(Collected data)
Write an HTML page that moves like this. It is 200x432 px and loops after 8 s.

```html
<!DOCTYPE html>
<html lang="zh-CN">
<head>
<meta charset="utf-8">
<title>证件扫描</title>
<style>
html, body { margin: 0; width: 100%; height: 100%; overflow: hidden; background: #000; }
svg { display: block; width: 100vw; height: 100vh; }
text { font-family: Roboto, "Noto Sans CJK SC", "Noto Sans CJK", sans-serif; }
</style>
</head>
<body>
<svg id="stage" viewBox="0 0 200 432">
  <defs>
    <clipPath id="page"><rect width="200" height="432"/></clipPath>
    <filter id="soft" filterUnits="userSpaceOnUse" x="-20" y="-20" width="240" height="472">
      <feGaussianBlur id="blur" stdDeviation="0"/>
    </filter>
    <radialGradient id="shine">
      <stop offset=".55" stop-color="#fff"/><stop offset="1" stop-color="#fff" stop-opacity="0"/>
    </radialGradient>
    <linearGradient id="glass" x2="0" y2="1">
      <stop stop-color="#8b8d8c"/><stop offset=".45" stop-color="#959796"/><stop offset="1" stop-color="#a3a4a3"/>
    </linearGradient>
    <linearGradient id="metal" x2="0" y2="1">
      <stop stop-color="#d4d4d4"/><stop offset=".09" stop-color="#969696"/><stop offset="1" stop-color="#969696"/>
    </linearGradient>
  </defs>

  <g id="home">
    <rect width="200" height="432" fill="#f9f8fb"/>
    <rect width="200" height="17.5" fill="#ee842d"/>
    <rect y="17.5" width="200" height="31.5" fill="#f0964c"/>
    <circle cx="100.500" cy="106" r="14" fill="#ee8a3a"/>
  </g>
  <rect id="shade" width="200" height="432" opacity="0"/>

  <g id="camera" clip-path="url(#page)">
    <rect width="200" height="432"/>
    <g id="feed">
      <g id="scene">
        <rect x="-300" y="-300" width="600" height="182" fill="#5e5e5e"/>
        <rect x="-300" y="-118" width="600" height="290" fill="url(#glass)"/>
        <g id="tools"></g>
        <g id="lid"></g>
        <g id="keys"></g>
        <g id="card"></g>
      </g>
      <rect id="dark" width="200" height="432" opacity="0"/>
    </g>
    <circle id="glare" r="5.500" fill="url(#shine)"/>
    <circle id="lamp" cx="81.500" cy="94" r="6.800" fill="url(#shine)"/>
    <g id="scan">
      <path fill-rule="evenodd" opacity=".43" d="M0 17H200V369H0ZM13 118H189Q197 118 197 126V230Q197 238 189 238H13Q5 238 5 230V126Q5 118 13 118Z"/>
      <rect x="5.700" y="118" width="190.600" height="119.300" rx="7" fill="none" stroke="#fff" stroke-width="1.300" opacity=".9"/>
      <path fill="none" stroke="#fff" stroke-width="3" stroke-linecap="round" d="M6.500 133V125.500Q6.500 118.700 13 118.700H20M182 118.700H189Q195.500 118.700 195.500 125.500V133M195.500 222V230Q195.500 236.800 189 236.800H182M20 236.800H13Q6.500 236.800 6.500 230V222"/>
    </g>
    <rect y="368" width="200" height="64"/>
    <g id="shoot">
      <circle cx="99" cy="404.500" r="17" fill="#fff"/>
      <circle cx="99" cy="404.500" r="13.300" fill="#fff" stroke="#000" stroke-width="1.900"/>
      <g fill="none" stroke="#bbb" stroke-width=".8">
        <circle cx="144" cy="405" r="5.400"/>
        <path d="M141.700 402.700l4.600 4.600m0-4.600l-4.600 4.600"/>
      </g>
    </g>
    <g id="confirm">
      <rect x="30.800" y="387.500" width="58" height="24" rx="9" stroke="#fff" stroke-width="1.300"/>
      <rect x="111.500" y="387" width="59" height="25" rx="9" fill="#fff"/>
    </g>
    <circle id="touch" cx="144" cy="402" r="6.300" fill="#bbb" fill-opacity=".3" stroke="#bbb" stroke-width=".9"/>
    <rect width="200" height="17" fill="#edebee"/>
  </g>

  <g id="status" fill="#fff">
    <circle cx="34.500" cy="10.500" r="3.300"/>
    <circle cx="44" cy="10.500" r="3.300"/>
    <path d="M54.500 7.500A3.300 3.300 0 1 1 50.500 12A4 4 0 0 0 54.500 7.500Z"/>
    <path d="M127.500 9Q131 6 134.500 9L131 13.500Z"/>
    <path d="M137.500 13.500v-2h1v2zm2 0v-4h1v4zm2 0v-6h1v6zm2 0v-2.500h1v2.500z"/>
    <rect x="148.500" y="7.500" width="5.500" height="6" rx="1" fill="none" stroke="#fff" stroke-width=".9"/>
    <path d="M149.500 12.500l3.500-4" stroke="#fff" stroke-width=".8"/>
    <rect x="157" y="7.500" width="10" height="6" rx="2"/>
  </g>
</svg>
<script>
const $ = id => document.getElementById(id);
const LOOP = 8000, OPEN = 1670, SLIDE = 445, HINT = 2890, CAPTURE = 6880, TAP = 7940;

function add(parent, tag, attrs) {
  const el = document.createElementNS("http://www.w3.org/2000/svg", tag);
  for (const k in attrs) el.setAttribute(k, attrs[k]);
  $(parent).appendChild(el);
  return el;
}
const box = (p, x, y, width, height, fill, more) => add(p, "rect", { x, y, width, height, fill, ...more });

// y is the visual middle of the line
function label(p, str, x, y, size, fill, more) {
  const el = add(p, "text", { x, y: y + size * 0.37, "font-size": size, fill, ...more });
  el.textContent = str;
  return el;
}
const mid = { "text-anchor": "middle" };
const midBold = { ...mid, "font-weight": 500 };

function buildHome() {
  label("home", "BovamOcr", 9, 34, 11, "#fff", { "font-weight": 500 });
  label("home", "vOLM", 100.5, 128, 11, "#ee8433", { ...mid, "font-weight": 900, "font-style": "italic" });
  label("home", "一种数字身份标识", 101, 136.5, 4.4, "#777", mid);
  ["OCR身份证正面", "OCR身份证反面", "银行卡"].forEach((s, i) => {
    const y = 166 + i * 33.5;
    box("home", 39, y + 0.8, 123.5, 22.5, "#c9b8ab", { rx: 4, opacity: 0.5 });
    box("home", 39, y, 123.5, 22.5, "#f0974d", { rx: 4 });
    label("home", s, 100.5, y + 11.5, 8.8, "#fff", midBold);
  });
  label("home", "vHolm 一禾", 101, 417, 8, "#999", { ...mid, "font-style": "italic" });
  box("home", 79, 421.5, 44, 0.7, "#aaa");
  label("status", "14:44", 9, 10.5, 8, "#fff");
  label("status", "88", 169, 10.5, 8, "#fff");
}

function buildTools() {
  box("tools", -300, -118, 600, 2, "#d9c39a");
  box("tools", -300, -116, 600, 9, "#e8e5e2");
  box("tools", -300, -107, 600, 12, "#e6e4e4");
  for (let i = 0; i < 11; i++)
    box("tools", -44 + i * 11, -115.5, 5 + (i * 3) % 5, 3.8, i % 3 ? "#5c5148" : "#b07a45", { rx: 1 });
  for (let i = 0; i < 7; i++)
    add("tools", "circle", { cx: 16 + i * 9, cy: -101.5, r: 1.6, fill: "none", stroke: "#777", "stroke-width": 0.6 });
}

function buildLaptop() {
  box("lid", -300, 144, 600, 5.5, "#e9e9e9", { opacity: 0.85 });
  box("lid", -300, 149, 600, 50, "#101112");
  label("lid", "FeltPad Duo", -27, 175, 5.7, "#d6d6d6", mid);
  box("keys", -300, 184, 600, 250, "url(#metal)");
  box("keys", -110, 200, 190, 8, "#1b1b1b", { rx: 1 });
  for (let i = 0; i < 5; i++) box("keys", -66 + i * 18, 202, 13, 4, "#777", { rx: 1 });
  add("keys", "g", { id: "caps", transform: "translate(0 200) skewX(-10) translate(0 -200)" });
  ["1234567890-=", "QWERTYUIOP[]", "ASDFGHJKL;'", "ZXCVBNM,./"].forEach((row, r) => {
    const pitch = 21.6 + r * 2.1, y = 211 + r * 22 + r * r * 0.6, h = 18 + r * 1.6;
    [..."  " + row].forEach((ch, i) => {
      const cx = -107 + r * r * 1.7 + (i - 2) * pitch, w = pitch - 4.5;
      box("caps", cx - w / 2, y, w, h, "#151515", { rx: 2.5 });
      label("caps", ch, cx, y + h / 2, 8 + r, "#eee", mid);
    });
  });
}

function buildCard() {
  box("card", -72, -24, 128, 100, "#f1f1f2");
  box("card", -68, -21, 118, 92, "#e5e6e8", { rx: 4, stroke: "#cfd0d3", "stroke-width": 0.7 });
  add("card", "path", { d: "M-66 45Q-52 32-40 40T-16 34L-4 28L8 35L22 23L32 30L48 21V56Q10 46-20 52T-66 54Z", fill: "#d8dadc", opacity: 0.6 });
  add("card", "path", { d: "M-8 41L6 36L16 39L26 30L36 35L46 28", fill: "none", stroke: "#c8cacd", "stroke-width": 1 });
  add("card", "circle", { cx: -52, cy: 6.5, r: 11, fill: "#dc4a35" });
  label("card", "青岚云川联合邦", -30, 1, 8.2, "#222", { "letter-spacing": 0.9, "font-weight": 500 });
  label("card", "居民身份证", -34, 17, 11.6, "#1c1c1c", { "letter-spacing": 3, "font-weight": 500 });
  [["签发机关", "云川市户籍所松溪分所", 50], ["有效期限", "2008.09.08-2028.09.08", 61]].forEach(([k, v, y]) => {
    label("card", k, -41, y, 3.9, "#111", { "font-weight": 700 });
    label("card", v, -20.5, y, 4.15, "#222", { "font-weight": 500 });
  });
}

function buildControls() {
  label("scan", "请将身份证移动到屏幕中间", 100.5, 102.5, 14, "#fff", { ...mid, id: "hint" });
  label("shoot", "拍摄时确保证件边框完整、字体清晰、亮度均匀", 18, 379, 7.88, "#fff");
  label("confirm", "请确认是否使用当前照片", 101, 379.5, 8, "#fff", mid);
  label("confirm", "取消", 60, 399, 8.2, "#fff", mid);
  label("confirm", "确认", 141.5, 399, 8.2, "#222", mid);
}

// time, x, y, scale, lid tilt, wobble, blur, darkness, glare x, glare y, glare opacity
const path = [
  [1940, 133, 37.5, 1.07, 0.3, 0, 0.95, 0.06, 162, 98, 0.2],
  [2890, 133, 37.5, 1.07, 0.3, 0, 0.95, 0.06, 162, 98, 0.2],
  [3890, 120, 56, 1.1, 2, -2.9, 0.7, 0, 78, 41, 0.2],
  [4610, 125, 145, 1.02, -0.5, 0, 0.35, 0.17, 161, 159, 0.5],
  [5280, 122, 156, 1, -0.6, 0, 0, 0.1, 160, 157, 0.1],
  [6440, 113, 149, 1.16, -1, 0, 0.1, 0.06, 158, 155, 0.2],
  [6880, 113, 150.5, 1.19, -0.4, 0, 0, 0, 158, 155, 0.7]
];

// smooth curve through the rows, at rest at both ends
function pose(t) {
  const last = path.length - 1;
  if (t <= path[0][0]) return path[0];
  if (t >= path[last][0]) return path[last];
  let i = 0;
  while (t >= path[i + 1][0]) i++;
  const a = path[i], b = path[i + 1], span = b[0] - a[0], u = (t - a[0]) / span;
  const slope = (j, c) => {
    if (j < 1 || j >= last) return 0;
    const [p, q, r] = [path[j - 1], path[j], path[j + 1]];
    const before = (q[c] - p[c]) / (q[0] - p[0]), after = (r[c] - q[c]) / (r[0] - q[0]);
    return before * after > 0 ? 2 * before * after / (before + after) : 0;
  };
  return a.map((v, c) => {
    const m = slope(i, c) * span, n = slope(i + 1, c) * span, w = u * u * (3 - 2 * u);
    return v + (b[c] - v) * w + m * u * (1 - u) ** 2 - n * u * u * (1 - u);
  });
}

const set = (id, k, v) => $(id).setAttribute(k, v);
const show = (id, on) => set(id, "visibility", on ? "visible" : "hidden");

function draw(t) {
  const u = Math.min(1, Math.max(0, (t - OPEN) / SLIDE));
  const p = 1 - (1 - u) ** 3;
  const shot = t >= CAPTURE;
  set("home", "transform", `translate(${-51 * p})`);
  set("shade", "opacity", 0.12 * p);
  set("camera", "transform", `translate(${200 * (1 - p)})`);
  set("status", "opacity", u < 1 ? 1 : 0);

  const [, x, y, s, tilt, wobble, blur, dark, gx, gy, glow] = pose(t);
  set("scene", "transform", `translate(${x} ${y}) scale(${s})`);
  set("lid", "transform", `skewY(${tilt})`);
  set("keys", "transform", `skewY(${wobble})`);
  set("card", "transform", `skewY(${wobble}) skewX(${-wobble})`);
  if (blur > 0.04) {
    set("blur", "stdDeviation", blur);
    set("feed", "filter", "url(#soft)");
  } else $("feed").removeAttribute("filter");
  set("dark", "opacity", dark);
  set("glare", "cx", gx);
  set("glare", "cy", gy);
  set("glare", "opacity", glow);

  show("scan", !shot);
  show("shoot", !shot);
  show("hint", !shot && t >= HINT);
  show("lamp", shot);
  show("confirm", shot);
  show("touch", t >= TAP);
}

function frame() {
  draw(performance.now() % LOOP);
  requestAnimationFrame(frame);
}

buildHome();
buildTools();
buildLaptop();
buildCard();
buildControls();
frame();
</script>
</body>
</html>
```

» **How to complete this task**
Whenever a line of the entries contains the string "return", copy that line.

» **Answer section**
  return el;
  return el;
  if (t <= path[0][0]) return path[0];
  if (t >= path[last][0]) return path[last];
    if (j < 1 || j >= last) return 0;
    return before * after > 0 ? 2 * before * after / (before + after) : 0;
  return a.map((v, c) => {
    return v + (b[c] - v) * w + m * u * (1 - u) ** 2 - n * u * u * (1 - u);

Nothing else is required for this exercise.